A new career direction

February 2, 2009
Back to TopCommentsE-mailPrintBookmark and Share
Update: The seminar on jobs in politics has been rescheduled to April 8.

Ever wish you could do something else with your law degree, but you don’t know where to start? Feeling burnt out on practicing law, worried about your current job situation, or maybe you just were laid off? A new series at Indiana University Maurer School of Law – Bloomington may be just what you need to parlay your law degree into a new career.

The law school is presenting a series of various alternative legal careers to students and the public. The series kicked off last month and has three sessions left – careers in publishing, communications, marking, consulting, and development Feb. 11; higher education Feb. 25; and politics March 11. Each event will have panelists relevant to the day’s topic and Bloomington Mayor Mark Kruzan is on board for the politics session.

Caroline Dowd-Higgins, director of Career and Professional Development at the law school, said the series was launched this semester in response to the especially tough job market in this economy.

All the sessions take place in the Moot Court Room in the law school and begin at noon. Students get pizza; the public needs to bring in their own lunch. Reservations are encouraged and should be sent to Dowd-Higgins at cdowd@indiana.edu.

Given today’s economy, I imagine this series will generate more interest from students and the public than it would have if it was launched a few years ago. Dowd-Higgins said the first event in January was very well attended and many students showed up despite the fact classes were cancelled due to snow.

If this sounds like something you’d be interested in, more information on the sessions is on the law school’s Web site under “Events.”
ADVERTISEMENT

Post a comment to this story

COMMENTS POLICY
We reserve the right to remove any post that we feel is obscene, profane, vulgar, racist, sexually explicit, abusive, or hateful.
 
You are legally responsible for what you post and your anonymity is not guaranteed.
 
Posts that insult, defame, threaten, harass or abuse other readers or people mentioned in Indiana Lawyer editorial content are also subject to removal. Please respect the privacy of individuals and refrain from posting personal information.
 
No solicitations, spamming or advertisements are allowed. Readers may post links to other informational websites that are relevant to the topic at hand, but please do not link to objectionable material.
 
We may remove messages that are unrelated to the topic, encourage illegal activity, use all capital letters or are unreadable.
 

Messages that are flagged by readers as objectionable will be reviewed and may or may not be removed. Please do not flag a post simply because you disagree with it.

Sponsored by
ADVERTISEMENT
  1. Hail to our Constitutional Law Expert in the Executive Office! “What you’re not paying attention to is the fact that I just took an action to change the law,” Obama said.

  2. What is this, the Ind Supreme Court thinking that there is a separation of powers and limited enumerated powers as delegated by a dusty old document? Such eighteen century thinking, so rare and unwanted by the elites in this modern age.
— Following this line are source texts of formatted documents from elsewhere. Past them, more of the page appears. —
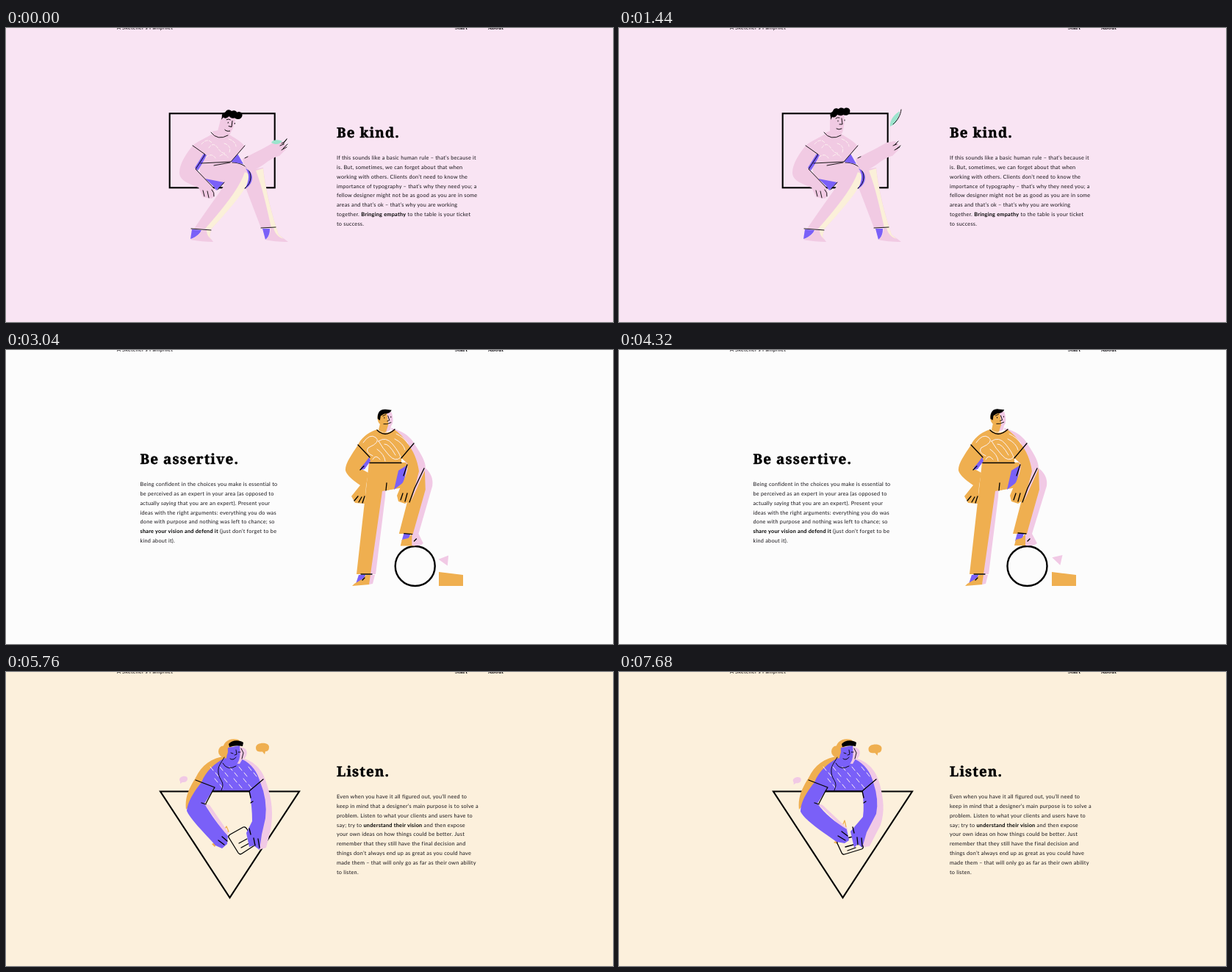
Recreate the animation shown at these times as an HTML page. Size 826 by 400 pixels, loop 7.76 s.

```html
<!DOCTYPE html>
<html lang="en">
<head>
<meta charset="utf-8">
<title>Manifesto pages</title>
<style>
html, body { margin: 0; width: 100%; height: 100%; overflow: hidden; background: #fcfcfc }
svg { display: block; width: 826px; height: 400px }
text { font: 7.3px Lato, "Open Sans", sans-serif; letter-spacing: .24px; fill: #151217; text-rendering: geometricPrecision }
.head { font: 900 18.8px "Noto Serif", serif; letter-spacing: 1.1px; fill: #000; stroke: #000; stroke-width: .5 }
.nav { font: 700 6.8px "Noto Serif", serif; letter-spacing: 0 }
.b { font-weight: 700; fill: #000 }
.i { font-style: italic }
.k, .w { fill: none; stroke: #000; stroke-width: 1.3; stroke-linecap: round; stroke-linejoin: round }
.w { stroke: #fdf1f0; stroke-width: 1 }
.k.thin { stroke-width: .9 }
.frame { fill: none; stroke: #000; stroke-width: 2.1 }
.p { fill: #f1c9e5 } .s { fill: #f1cae3 } .v { fill: #7a60f8 }
.o { fill: #efaf50 } .c { fill: #fbf0d9 } .t { fill: #9ce4cd }
</style>
</head>
<body>
<svg viewBox="0 0 826 400">
<g class="scene">
  <rect width="826" height="400" fill="#f9e4f3"/>
  <rect class="frame" x="222.700" y="116.300" width="143" height="101"/>
  <!-- far leg -->
  <path class="s" d="M326 217C331 210 334 203 333 193L350 190C353 218 361 250 368 272H347Z"/>
  <path class="c" d="M340 194L350 191C353 220 361 250 368 272H361C356 250 350 220 340 194Z"/>
  <path class="v" d="M349 273H359C359 280 357 285 353 288Z"/>
  <path class="s" d="M353 288C358 284 360 279 360 272H368L371 281 384 291C371 291 361 290 353 288Z"/>
  <path class="c" d="M364 272H368L371 281 378 287C371 285 366 280 364 272Z"/>
  <!-- near leg -->
  <path class="s" d="M262 185L306 181C322 183 332 190 332 200C330 217 300 250 279 274L256 273C270 252 285 232 297 214L266 206Z"/>
  <path class="c" d="M333 200C331 217 301 250 279 274L271 273C291 250 316 222 325 196Z"/>
  <path class="v" d="M326 191C339 196 337 213 325 219C331 208 332 199 326 191ZM271 205L297 210 286 221C283 215 277 210 271 205ZM253 274L266 275C263 282 256 286 251 287Z"/>
  <path class="s" d="M251 288C258 284 264 280 267 275H279L277 284 282 291C270 291 260 290 251 288Z"/>
  <path class="c" d="M273 275H279L277 284 280 288C275 284 273 280 273 275Z"/>
  <path class="k thin" d="M308 183C322 183 333 191 333 203Q333 212 325 218M252 273L279 275M347 272L367 271M283 187L305 183M297 210L288 220"/>
  <!-- arms and shirt -->
  <path class="s" d="M322 178C338 170 354 162 364 156L375 154Q383 157 380 166L372 174C356 178 350 190 332 195Q323 189 322 178Z"/>
  <path class="v" d="M306 182L315 171 323 185Z"/>
  <path class="s" d="M281 144C272 150 262 153 254 160L271 172 265 184 306 182 325 161C319 153 310 149 302 144Z"/>
  <path class="s" d="M254 160L271 172C264 184 258 190 260 195Q274 207 283 219L284 228 280 232 268 230 262 217C248 212 236 207 236 197C236 184 246 170 254 160Z"/>
  <path class="v" d="M269 171L273 173 266 186 261 194 257 190Z"/>
  <path class="w" d="M266 158Q274 149 280 156M276 163Q282 154 288 163T299 170M303 151Q312 154 313 161M272 176Q280 169 285 177M297 157Q307 160 304 169M291 174Q298 169 302 176" stroke-dasharray="4 2"/>
  <path class="k thin" d="M254 160L271 172 258 192 283 218M325 160L306 182 265 184M325 177L329 175M268 221L270 229M274 222L276 231M280 220Q284 224 283 229M373 160L378 158M375 166L382 162"/>
  <path class="k thin" d="M377 158L382 151M377 164L383 158" data-to="M375 159L380 154M377 165L383 160"/>
  <path class="t" d="M361 156C364 151 371 152 376 154C372 159 366 159 361 156Z" data-to="M369 134C368 124 376 117 382 113C381 122 377 131 369 134Z"/>
  <path class="k thin" d="M375 157C378 156 380 154 382 151" data-to="M373 131C379 126 383 119 384 111"/>
  <g id="head">
    <path class="s" d="M287 119L306 117Q308 129 304 142Q302 147 296 145L301 148Q289 156 280 143L287 140Z"/>
    <path d="M288 121C286 115 290 115 291 113C293 107 298 110 299 110C302 107 306 109 306 110C311 106 316 111 314 115C312 120 307 119 305 118C301 121 299 118 297 118Q294 123 290 121L288 125Z"/>
    <path class="k thin" d="M303 123L304 131 300 131M296 137Q299 139 303 137M298 126V127M307 125V126M295 123Q297 121 300 122"/>
  </g>
  <path class="k thin" d="M279 142Q288 154 302 146"/>
</g>

<g class="scene">
  <rect width="826" height="400" fill="#fcfcfc"/>
  <path class="o" d="M589 302L622 306V321H589Z"/>
  <path id="wedge" class="p" d="M-8.7 -.5L4.4 -6.8V7.2Z"/>
  <circle id="ball" class="frame" cy="294" r="27" style="stroke-width:2.4"/>
  <!-- bent leg -->
  <path class="p" d="M556 153L570 160Q581 170 579 185L561 250H548Z" data-to="M556 153L570 160Q584 170 582 185L562 250H549Z"/>
  <path class="v" d="M541 250H550L548 257 538 260Z" data-to="M542 249H551L549 257 539 260Z"/>
  <path class="o" d="M538 258L547 256 552 250 556 267 536 267Z" data-to="M540 258L548 256 553 250 557 266 538 266Z"/>
  <path class="p" d="M552 250H561L567 263Q563 267 552 266Z" data-to="M553 250H562L569 263Q564 267 553 266Z"/>
  <path class="o" d="M517 153H556L569 162 570 190 553 250H534L548 196 552 185 518 191Z" data-to="M517 153H556L571 162 572 190 555 250H536L550 196 553 185 518 191Z"/>
  <path class="k" d="M541 250L552 251M555 260L558 257" data-to="M543 249L554 250M556 260L559 257"/>
  <!-- standing leg -->
  <path class="p" d="M500 160H518L516 200 503 305H492Z"/>
  <path class="o" d="M494 153H538L531 188 518 191 512 192 496 305H477Z"/>
  <path class="v" d="M480 306H489L488 314 476 318ZM547 156L541 180 528 190 534 164ZM487 145L495 147 488 162 482 163Z"/>
  <path class="o" d="M474 318L486 311 490 306H497L495 319 471 321Z"/>
  <path class="p" d="M496 306H502L499 318 494 319Z"/>
  <path class="k" d="M483 305H498M485 313L488 310M518 181L517 191"/>
  <!-- torso and arms -->
  <path class="p" d="M524 106Q547 112 556 128C565 142 575 157 569 166L552 204 540 190 546 156 534 140Z"/>
  <path class="o" d="M505 108C490 113 483 121 479 129C470 143 461 155 462 164Q464 172 482 184L470 199 475 208 488 209 490 185 493 167 482 161 495 146V153H538V147L546 154Q549 164 537 186L532 198 534 206 543 209 552 203 562 165C560 150 554 136 546 127Q538 114 528 108Q517 117 505 108Z"/>
  <path class="v" d="M482 163L494 146 496 151 488 162Z"/>
  <path class="w" d="M486 126Q495 113 503 119T493 133Q488 139 499 144M507 124Q517 117 526 128T537 146Q530 153 521 143T507 124ZM515 128Q521 127 530 143M505 135Q515 142 516 151M531 114Q541 119 547 127M499 149Q503 141 509 149M529 121Q541 127 543 136"/>
  <path class="k" d="M479 129L495 146M555 127L538 147M495 153.5H538M505 109Q516 120 529 108M482 163L487 158M474 205L479 199M480 207L484 200M485 208L488 199M537 204L540 195M543 206L546 195M546 156L541 171M549 207L556 188 569 161"/>
  <g id="face">
    <path class="o" d="M506 89L519 83 521 108Q516 116 507 109L509 101Q505 98 506 89Z"/>
    <path class="p" d="M518 84L525 85Q529 98 524 104L523 109 517 112 521 100Z"/>
    <path d="M506 94C505 85 510 80 517 81L525 82Q523 87 515 87L510 90 509 96Z"/>
    <path class="k thin" d="M520 90L522 96 519 97M514 101Q518 102 524 99M515 92V93M524 91V92M513 90L517 88"/>
  </g>
</g>

<g class="scene">
  <rect width="826" height="400" fill="#fcf0dc"/>
  <path class="frame" d="M210 162.5H399L304.5 307Z"/>
  <!-- speech bubbles -->
  <path class="o" id="say" d="M340 103C340 95 358 95 358 102Q358 108 353 108L352 112 349 108.500C344 109 340 108 340 103Z"/>
  <path class="p" id="reply" d="M236 146C237 141 247 140 247 145C247 150 242 150 240 150L237 152V149Q236 148 236 146Z"/>
  <!-- coloured edges -->
  <path class="o" d="M300 114C279 117 266 127 258 144C249 158 243 171 245 187L266 165 294 128Z"/>
  <path class="p" d="M322 117C344 124 351 139 355 153C362 174 364 193 360 215L354 239 344 242 338 170 330 130Z" data-to="M322 117C344 124 351 139 355 153C360 174 362 189 356 208L341 237 330 239 338 170 330 130Z"/>
  <!-- tablet and pencil -->
  <path class="k" d="M295 218L300 210 303 217Z" style="stroke:#efaf50" data-to="M302 214L307 202 309 211Z"/>
  <path class="o" d="M280 234L290 229 284 238Z" data-to="M292 232L299 227 297 234Z"/>
  <path class="k" style="fill:#fcf0dc" d="M305 221L323 211Q326 210 328 214L339 231Q340 234 338 236L321 247Q318 249 316 246L303 225Q302 223 305 221Z" data-to="M299 229L322 223Q325 222 327 225L332 237Q333 240 330 241L307 248Q304 249 303 246L297 233Q296 231 299 229Z"/>
  <path class="k" d="M317 233L328 227M320 239L331 233" data-to="M308 238L319 235M311 243L322 239"/>
  <!-- arms -->
  <path class="p" d="M270 179L277 181 303 219 300 223Z" data-to="M270 179L277 181 311 213 309 217Z"/>
  <path class="v" d="M266 150L284 157 270 179C278 193 291 211 302 223L301 234 294 240 285 236C272 221 252 202 246 189C247 178 254 165 266 150Z" data-to="M266 150L284 157 270 179C279 192 295 205 310 214L313 229 307 233 296 231C275 216 254 203 247 190C247 178 254 165 266 150Z"/>
  <path class="v" d="M331 163L346 150Q356 174 353 199L348 221 345 242 337 236 331 238 327 219 335 203Q335 182 331 163Z" data-to="M331 163L346 150Q354 174 350 193L337 218 331 239 325 234 320 239 315 217 332 197Q334 181 331 163Z"/>
  <path class="k" d="M266 178L272 180M333 178L336 176M289 229L297 235M294 224L301 230M333 221L331 213M339 236L337 226M345 239L343 227" data-to="M266 178L272 180M333 178L336 176M298 223L308 229M303 217L311 223M320 219L318 211M325 235L324 225M331 237L330 226"/>
  <!-- shirt -->
  <path class="v" d="M298 117C284 124 272 135 266 150L284 157 282 162H332L331 163 346 150C342 136 334 125 322 119Z"/>
  <path id="dashes" class="w"/>
  <path class="k" d="M258 147L284 157 281 162H331L350 146M331 162L333 171M281 162L272 179"/>
  <!-- head -->
  <path class="o" d="M295 108C294 95 304 89 316 92L319 95 305 103 304 118 297 117Z"/>
  <path class="p" d="M315 101L323 103Q330 106 327 114Q325 118 322 118L318 125 310 124Z"/>
  <path class="v" d="M302 103L318 100Q320 117 315 124Q310 130 302 127L296 126 300 117Z"/>
  <ellipse class="o" cx="295.500" cy="108" rx="6.500" ry="7.500"/>
  <path d="M303 98C307 92 318 92 323 96L322 101Q313 99 304 102Z"/>
  <path class="k thin" d="M297 116C292 125 288 128 289 137C290 148 299 149 293 161M295 124Q301 135 313 128M305 118Q309 121 313 116M313 106L314 112 311 113M306 110L309 111M316 109H319M320 104L323 110 321 118"/>
</g>

<text x="151" y="1.800">A Sketcher’s Pamphlet</text>
<text class="nav" x="611" y="1.800">Start</text>
<text class="nav" x="656" y="1.800">About</text>
</svg>
<script>
const LOOP = 7760, STEP = 80;
const $ = id => document.getElementById(id);
const scenes = [...document.querySelectorAll('.scene')];

// Each page: where its text stands and when it shows
const pages = [
  { start: 0, x: 450, y: 148.5, title: 'Be kind.', lines: [
    'If this sounds like a basic human rule – that’s because it',
    'is. But, sometimes, we can forget about that when',
    'working with others. Clients don’t need to know the',
    'importance of typography – that’s why they need you; a',
    'fellow designer might not be as good as you are in some',
    'areas and that’s ok – that’s why you are working',
    'together. *Bringing empathy* to the table is your ticket',
    'to success.'] },
  { start: 1840, x: 182.5, y: 154.5, title: 'Be assertive.', lines: [
    'Being confident in the choices you make is essential to',
    'be perceived as an expert in your area (as opposed to',
    'actually _saying_ that you are an expert). Present your',
    'ideas with the right arguments: everything you do was',
    'done with purpose and nothing was left to chance; so',
    '*share your vision and defend it* (just don’t forget to be',
    'kind about it).'] },
  { start: 5200, x: 450, y: 141.5, title: 'Listen.', lines: [
    'Even when you have it all figured out, you’ll need to',
    'keep in mind that a designer’s main purpose is to solve a',
    'problem. Listen to what your clients and users have to',
    'say; try to *understand their vision* and then expose',
    'your own ideas on how things could be better. Just',
    'remember that they still have the final decision and',
    'things don’t always end up as great as you could have',
    'made them – that will only go as far as their own ability',
    'to listen.'] }
];

const style = s => s
  .replace(/\*(.+?)\*/g, '<tspan class="b">$1</tspan>')
  .replace(/_(.+?)_/g, '<tspan class="i">$1</tspan>');

pages.forEach((p, n) => {
  const body = p.lines.map((line, i) =>
    `<text x="${p.x}" y="${p.y + 30.7 + i * 12.8}">${style(line)}</text>`).join('');
  scenes[n].insertAdjacentHTML('beforeend',
    `<text class="head" x="${p.x}" y="${p.y}">${p.title}</text>${body}`);
});

// Slanted strokes on the listener's shirt
let dashes = '';
for (let row = 0; row < 4; row++)
  for (let x = 278 + row * 3; x < 338 - row * 3; x += 13)
    dashes += `M${x + row % 2 * 4} ${129 + row * 8}l4 5`;
$('dashes').setAttribute('d', dashes);

// Paths with data-to blend between two poses
const numbers = /-?[\d.]+/g;
const blends = scenes.map(scene => [...scene.querySelectorAll('[data-to]')].map(el => {
  const from = el.getAttribute('d'), to = el.dataset.to.match(numbers);
  return k => {
    let i = 0;
    el.setAttribute('d', from.replace(numbers, a => (+a + (to[i++] - a) * k).toFixed(2)));
  };
}));

const swing = (t, start, half) => (1 - Math.cos(Math.PI * (t - start) / half)) / 2;
const move = (id, value) => $(id).setAttribute('transform', value);

const poses = [
  t => {
    const k = swing(t, 0, 1440);
    move('head', `rotate(${14 * (1 - k)} 291 145)`);
    return k;
  },
  t => {
    const k = swing(t, 2000, 2400);
    $('ball').setAttribute('cx', 557.5 - 2 * k);
    move('wedge', `translate(${596.7 + k} ${286.7 - 2 * k}) rotate(${13 * k})`);
    move('face', `translate(0 ${-.6 * k}) rotate(${-1.5 * k} 516 110)`);
    return k;
  },
  t => {
    const k = swing(t, 5760, 1920);
    move('say', `translate(${-.5 * k} ${1.7 * k})`);
    move('reply', `translate(${.7 * k} ${1.2 * k})`);
    return k;
  }
];

function draw(now) {
  const t = Math.floor(now % LOOP / STEP) * STEP;
  const page = pages.filter(p => p.start <= t).length - 1;
  scenes.forEach((scene, n) => scene.style.display = n === page ? '' : 'none');
  const k = poses[page](t);
  blends[page].forEach(blend => blend(k));
}

let origin;
function tick(now) {
  origin ??= now;
  draw(now - origin);
  requestAnimationFrame(tick);
}
requestAnimationFrame(tick);
</script>
</body>
</html>
```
Dictate to us, dictate over us, the massess are chanting! George Soros agrees. Time to change with times Ind Supreme Court, says all President Snows. Rule by executive decree is the new black.

  3. I made the same argument before a commission of the Indiana Supreme Court and then to the fedeal district and federal appellate courts. Fell flat. So very glad to read that some judges still beleive that evidentiary foundations matter.

  4. KUDOS to the Indiana Supreme Court for realizing that some bureacracies need to go to the stake. Recall what RWR said: "No government ever voluntarily reduces itself in size. Government programs, once launched, never disappear. Actually, a government bureau is the nearest thing to eternal life we'll ever see on this earth!" NOW ... what next to this rare and inspiring chopping block? Well, the Commission on Gender and Race (but not religion!?!) is way overdue. And some other Board's could be cut with a positive for State and the reputation of the Indiana judiciary.

  5. During a visit where an informant with police wears audio and video, does the video necessary have to show hand to hand transaction of money and narcotics?

ADVERTISEMENT